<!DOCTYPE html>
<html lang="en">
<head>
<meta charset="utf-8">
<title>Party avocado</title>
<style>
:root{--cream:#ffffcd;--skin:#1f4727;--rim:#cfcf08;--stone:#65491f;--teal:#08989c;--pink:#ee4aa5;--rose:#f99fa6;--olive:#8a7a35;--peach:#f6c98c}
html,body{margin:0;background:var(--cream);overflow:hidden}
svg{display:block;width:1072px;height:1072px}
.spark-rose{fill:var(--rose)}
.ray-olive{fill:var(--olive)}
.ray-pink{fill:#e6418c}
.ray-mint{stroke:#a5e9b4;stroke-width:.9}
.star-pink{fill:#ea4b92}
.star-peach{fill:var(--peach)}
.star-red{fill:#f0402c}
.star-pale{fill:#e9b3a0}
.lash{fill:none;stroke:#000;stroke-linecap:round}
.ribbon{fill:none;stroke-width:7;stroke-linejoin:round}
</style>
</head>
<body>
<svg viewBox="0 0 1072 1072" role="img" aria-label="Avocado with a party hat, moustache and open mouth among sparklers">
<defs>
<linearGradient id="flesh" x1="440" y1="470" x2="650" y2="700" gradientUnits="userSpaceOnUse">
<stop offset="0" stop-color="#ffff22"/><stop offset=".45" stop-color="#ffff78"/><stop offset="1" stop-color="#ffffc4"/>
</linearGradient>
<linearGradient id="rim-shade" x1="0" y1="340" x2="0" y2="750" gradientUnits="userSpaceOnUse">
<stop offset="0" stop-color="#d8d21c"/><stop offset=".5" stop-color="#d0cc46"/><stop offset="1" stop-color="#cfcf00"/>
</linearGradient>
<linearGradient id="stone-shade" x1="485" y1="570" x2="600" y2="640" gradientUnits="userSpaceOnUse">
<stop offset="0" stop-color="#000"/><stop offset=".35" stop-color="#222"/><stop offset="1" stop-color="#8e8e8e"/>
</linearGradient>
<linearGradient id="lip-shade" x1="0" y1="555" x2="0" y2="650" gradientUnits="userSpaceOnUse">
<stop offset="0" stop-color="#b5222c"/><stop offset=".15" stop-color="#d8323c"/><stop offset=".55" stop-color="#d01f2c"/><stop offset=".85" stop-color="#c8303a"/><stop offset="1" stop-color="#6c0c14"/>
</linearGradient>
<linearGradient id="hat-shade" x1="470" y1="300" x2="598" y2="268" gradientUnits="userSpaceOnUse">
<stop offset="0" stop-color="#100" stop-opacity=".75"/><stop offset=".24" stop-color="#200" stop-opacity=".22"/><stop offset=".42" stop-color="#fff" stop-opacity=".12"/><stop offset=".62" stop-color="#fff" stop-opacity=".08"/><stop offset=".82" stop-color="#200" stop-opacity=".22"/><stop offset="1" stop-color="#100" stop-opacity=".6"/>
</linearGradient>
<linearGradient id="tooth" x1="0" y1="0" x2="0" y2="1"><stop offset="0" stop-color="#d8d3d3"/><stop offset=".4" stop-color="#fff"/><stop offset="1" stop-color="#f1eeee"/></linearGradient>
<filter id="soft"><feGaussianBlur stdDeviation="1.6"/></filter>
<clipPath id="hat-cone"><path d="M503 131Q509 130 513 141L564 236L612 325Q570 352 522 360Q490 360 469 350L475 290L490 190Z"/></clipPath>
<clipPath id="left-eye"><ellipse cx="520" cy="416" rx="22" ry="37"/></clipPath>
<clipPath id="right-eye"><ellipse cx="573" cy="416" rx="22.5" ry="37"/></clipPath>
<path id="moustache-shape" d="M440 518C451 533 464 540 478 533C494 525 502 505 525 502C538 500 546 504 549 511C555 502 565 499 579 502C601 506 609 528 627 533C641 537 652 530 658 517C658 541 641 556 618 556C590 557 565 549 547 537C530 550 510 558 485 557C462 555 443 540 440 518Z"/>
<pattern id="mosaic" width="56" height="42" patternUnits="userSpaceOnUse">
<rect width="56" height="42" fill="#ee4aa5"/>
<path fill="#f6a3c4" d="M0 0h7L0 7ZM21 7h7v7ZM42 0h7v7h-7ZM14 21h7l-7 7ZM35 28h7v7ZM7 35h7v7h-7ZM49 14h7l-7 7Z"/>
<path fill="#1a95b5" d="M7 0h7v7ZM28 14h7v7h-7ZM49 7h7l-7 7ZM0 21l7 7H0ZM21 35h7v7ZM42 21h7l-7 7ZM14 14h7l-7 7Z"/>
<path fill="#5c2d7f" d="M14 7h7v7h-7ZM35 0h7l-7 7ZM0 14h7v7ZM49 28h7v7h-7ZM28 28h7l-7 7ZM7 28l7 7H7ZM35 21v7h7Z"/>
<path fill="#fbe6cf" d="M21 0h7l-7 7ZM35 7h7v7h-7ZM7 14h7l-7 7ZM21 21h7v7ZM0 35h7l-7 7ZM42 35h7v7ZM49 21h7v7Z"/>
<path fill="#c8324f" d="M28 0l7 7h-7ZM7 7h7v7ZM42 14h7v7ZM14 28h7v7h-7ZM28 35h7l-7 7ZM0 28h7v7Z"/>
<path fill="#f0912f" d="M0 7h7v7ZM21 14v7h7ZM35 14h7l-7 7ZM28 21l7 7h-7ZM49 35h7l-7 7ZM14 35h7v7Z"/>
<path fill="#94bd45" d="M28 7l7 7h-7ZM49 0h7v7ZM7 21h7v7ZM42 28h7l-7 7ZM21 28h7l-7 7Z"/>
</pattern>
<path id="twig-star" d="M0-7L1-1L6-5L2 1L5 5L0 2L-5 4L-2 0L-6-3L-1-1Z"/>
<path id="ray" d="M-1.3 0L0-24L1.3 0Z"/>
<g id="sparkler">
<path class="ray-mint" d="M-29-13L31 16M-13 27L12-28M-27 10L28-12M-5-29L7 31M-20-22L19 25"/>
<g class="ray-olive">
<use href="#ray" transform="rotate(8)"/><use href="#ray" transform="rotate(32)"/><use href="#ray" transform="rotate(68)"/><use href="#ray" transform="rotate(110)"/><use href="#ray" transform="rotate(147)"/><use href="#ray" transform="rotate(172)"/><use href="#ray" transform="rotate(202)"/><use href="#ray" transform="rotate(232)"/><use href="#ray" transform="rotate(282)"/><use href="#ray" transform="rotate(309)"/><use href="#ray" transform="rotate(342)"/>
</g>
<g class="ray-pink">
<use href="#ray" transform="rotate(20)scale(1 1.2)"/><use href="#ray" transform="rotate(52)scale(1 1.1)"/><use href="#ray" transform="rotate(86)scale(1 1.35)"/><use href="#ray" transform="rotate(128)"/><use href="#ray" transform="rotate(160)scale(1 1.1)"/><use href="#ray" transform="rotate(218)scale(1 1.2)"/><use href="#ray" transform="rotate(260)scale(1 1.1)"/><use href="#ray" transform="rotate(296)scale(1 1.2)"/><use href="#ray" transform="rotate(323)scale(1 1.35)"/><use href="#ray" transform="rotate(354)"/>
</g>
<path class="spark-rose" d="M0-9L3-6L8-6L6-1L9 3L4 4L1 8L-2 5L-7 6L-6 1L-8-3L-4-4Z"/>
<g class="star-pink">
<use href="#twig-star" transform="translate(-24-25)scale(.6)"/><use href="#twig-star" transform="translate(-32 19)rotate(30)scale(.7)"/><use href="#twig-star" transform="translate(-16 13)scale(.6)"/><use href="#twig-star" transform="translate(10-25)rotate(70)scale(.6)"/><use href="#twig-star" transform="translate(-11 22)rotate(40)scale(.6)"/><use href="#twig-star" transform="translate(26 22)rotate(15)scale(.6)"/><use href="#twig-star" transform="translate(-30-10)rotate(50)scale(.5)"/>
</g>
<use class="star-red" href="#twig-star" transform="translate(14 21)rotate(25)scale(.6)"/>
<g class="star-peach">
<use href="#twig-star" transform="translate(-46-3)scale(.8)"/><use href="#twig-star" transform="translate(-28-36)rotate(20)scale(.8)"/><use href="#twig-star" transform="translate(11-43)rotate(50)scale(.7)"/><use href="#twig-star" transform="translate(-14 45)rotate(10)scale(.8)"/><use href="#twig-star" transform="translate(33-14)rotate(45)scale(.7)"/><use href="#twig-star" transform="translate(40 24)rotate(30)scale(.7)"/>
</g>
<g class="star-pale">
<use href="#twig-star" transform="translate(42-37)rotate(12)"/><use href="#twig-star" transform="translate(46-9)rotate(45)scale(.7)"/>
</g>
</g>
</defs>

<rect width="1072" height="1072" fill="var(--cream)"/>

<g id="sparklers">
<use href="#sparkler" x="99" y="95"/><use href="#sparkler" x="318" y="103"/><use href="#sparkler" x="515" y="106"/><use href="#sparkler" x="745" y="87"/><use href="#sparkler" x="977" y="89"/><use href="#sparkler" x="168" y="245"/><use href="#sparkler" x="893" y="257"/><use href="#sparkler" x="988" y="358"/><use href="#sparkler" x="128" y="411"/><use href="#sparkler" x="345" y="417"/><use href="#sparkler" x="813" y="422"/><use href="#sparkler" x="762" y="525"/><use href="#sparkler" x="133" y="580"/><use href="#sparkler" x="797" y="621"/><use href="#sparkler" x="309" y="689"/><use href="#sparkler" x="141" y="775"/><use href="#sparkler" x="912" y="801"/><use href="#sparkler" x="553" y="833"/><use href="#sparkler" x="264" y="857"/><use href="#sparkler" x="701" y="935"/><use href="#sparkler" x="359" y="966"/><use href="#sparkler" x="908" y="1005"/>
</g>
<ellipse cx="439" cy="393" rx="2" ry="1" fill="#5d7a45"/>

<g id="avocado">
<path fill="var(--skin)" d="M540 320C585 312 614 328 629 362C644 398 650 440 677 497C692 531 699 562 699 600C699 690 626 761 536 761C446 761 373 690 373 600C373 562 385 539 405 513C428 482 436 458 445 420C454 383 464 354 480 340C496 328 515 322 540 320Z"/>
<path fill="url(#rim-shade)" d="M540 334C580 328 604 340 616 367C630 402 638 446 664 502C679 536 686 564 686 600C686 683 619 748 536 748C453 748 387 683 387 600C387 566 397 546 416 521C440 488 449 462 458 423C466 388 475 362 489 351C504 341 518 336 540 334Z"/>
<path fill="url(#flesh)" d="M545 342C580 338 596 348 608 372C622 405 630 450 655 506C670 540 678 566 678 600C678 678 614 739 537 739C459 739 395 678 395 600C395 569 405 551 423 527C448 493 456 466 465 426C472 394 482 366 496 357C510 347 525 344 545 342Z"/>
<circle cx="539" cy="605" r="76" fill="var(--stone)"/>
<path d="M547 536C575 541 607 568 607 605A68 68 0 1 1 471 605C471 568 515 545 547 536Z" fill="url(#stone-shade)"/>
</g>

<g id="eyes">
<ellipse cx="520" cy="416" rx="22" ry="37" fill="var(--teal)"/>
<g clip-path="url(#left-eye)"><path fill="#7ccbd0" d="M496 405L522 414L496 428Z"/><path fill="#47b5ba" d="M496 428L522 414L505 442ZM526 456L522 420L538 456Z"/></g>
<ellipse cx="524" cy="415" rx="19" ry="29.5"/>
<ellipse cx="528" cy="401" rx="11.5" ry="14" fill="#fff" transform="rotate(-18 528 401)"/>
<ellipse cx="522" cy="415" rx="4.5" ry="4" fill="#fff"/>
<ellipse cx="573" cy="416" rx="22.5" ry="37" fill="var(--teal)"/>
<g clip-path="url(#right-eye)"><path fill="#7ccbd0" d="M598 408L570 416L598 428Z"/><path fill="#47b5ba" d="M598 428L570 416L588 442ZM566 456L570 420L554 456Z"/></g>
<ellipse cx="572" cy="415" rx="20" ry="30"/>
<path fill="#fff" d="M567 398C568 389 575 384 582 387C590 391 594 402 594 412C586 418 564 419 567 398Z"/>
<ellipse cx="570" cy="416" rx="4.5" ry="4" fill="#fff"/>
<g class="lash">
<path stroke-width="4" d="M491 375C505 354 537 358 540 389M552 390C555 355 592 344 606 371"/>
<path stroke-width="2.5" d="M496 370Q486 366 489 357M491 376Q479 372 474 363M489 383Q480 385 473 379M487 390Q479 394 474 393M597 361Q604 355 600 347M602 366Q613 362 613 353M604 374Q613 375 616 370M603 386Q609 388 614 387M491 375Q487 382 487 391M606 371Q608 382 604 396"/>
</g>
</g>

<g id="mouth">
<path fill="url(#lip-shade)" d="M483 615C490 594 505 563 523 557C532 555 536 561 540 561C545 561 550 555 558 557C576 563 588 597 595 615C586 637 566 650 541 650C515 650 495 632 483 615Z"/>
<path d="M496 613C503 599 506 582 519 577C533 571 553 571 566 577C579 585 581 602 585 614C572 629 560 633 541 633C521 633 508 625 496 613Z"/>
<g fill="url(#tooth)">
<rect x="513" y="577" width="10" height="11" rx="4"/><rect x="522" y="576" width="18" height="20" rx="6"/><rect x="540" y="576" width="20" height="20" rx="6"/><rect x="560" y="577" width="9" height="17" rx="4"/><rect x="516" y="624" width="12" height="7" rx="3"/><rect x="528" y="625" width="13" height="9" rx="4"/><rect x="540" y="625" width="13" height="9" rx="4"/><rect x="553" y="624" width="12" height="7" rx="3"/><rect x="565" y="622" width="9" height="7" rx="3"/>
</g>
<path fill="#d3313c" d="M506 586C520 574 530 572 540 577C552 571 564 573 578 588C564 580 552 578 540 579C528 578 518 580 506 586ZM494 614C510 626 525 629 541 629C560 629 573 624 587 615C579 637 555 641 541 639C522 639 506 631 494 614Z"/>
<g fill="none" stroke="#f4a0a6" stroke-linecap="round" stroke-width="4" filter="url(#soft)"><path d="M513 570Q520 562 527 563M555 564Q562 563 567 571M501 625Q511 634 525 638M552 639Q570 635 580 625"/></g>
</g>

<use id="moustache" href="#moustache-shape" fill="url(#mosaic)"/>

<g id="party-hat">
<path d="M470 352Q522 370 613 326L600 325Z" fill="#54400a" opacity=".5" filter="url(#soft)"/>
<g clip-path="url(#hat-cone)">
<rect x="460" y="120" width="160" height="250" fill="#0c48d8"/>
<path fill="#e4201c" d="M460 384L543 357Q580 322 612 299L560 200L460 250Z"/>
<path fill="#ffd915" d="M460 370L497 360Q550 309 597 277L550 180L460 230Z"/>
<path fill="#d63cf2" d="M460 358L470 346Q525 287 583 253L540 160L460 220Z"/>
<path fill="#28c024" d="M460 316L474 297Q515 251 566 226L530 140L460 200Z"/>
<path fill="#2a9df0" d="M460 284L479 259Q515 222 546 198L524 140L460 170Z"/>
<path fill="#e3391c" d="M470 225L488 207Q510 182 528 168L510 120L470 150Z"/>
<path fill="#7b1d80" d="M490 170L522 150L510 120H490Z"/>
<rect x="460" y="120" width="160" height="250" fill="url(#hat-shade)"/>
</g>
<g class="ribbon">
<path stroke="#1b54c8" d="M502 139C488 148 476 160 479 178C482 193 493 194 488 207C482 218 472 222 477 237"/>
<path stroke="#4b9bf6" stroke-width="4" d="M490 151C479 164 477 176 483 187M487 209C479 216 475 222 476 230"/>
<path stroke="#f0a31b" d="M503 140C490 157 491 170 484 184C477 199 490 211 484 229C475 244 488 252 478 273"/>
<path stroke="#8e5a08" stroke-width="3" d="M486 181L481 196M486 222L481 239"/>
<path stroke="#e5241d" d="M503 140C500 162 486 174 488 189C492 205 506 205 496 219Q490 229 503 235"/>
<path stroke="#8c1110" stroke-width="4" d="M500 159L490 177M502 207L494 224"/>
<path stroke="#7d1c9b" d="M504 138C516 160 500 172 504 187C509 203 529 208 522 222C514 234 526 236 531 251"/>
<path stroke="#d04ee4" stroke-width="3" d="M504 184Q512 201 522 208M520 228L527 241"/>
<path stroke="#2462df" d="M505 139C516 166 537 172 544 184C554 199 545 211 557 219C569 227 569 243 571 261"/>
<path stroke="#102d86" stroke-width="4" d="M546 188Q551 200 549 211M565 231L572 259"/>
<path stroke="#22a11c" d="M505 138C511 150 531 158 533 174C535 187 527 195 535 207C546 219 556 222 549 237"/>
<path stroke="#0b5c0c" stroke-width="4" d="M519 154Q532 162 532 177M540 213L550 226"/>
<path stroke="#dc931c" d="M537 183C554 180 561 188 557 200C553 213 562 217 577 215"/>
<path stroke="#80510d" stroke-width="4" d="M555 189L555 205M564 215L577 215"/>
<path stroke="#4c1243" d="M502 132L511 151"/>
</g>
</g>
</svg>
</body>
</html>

──────────

**WORK TO COMPLETE**
In the lines above, spot each one that contains the word "cream" and copy it.

**TASK SOLUTION**
:root{--cream:#ffffcd;--skin:#1f4727;--rim:#cfcf08;--stone:#65491f;--teal:#08989c;--pink:#ee4aa5;--rose:#f99fa6;--olive:#8a7a35;--peach:#f6c98c}
html,body{margin:0;background:var(--cream);overflow:hidden}
<rect width="1072" height="1072" fill="var(--cream)"/>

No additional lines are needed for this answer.